## DIRECTIONS
Filter these entries, keeping only lines that hold the word "bars".

## INPUT

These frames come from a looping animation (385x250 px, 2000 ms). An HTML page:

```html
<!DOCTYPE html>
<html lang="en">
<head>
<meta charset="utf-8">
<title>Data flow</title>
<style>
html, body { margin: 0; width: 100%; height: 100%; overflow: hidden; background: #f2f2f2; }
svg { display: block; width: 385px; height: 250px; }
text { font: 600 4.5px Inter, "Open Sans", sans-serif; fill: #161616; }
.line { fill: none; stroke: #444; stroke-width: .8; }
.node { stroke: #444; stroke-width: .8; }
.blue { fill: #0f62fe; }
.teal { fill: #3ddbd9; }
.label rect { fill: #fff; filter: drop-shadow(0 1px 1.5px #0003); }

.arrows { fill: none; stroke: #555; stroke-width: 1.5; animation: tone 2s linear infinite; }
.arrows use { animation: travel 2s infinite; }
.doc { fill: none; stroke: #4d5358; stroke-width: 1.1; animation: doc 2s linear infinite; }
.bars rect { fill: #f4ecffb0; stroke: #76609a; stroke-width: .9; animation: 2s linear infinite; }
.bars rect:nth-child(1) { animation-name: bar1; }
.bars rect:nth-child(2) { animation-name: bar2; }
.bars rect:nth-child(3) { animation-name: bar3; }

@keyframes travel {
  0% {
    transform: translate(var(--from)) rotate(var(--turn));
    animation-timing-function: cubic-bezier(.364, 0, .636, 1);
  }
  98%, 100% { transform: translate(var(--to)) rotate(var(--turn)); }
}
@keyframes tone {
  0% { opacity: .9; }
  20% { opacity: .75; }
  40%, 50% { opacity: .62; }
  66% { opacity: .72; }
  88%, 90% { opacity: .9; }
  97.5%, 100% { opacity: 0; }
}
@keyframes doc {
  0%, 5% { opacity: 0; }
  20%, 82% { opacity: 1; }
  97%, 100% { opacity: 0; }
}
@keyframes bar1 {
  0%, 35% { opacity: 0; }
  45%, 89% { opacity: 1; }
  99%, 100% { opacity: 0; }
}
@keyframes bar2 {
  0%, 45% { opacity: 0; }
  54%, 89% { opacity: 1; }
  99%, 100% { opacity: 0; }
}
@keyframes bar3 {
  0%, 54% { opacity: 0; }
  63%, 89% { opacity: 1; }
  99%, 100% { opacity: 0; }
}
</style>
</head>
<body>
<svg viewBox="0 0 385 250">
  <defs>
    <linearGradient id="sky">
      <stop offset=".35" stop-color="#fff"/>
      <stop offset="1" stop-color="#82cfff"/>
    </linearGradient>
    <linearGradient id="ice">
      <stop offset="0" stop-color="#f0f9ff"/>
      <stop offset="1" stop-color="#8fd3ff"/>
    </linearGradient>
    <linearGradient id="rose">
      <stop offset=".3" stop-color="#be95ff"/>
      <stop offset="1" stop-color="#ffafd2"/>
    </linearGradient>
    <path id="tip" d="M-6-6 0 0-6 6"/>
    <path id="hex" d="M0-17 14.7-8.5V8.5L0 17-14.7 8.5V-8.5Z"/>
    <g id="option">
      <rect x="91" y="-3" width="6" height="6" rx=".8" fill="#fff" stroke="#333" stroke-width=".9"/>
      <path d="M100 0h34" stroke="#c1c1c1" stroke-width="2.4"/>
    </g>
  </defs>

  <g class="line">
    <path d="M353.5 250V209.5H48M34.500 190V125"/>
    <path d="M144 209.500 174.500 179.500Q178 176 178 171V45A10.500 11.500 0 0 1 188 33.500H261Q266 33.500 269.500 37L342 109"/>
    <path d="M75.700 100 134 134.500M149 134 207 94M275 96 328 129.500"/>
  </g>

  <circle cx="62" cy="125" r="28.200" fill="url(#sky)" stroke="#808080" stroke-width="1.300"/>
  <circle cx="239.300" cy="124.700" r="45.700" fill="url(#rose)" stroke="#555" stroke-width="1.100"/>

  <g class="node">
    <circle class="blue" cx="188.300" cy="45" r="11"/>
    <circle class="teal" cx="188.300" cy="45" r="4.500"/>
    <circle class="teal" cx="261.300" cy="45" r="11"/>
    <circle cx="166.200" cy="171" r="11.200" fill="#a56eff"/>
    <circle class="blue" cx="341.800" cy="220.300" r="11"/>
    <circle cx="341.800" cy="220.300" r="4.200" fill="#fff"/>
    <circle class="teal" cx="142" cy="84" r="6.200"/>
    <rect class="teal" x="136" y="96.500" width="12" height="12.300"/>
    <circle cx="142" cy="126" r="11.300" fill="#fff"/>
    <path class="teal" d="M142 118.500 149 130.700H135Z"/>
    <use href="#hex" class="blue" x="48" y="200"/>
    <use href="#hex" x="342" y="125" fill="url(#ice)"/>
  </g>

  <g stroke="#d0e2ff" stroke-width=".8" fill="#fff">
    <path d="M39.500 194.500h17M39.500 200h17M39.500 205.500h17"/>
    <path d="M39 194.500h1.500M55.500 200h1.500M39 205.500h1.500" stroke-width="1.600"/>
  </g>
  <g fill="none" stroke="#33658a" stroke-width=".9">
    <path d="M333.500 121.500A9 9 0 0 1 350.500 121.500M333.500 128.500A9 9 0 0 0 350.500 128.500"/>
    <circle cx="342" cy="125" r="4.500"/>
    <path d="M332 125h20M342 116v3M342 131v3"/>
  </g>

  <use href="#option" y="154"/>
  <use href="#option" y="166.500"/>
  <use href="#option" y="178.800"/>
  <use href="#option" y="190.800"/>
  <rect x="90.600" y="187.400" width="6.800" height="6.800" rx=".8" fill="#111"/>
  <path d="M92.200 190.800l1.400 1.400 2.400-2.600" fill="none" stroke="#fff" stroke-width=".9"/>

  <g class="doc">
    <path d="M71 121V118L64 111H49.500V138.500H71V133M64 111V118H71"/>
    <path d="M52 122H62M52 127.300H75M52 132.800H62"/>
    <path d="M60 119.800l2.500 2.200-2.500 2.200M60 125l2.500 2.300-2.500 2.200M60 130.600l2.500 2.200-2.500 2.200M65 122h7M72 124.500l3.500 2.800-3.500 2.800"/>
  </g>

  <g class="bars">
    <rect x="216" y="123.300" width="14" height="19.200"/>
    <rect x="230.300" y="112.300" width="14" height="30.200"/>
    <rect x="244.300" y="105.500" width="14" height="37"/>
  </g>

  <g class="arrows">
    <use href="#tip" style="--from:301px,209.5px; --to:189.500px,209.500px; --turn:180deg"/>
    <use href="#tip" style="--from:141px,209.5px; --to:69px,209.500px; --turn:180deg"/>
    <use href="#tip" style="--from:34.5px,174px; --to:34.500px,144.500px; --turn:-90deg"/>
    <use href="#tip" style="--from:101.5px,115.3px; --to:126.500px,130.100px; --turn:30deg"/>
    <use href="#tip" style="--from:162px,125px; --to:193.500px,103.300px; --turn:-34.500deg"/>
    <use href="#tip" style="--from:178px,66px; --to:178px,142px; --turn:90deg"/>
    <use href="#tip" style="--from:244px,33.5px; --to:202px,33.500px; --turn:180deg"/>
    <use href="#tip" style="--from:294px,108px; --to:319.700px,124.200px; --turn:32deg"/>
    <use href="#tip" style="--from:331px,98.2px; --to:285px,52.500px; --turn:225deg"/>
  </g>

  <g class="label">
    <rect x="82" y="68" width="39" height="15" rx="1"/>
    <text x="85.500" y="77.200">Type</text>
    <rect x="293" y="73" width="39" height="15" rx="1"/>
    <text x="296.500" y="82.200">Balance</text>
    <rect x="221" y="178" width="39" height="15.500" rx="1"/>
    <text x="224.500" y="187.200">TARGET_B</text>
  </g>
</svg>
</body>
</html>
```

## REPLY
.bars rect { fill: #f4ecffb0; stroke: #76609a; stroke-width: .9; animation: 2s linear infinite; }
.bars rect:nth-child(1) { animation-name: bar1; }
.bars rect:nth-child(2) { animation-name: bar2; }
.bars rect:nth-child(3) { animation-name: bar3; }
  <g class="bars">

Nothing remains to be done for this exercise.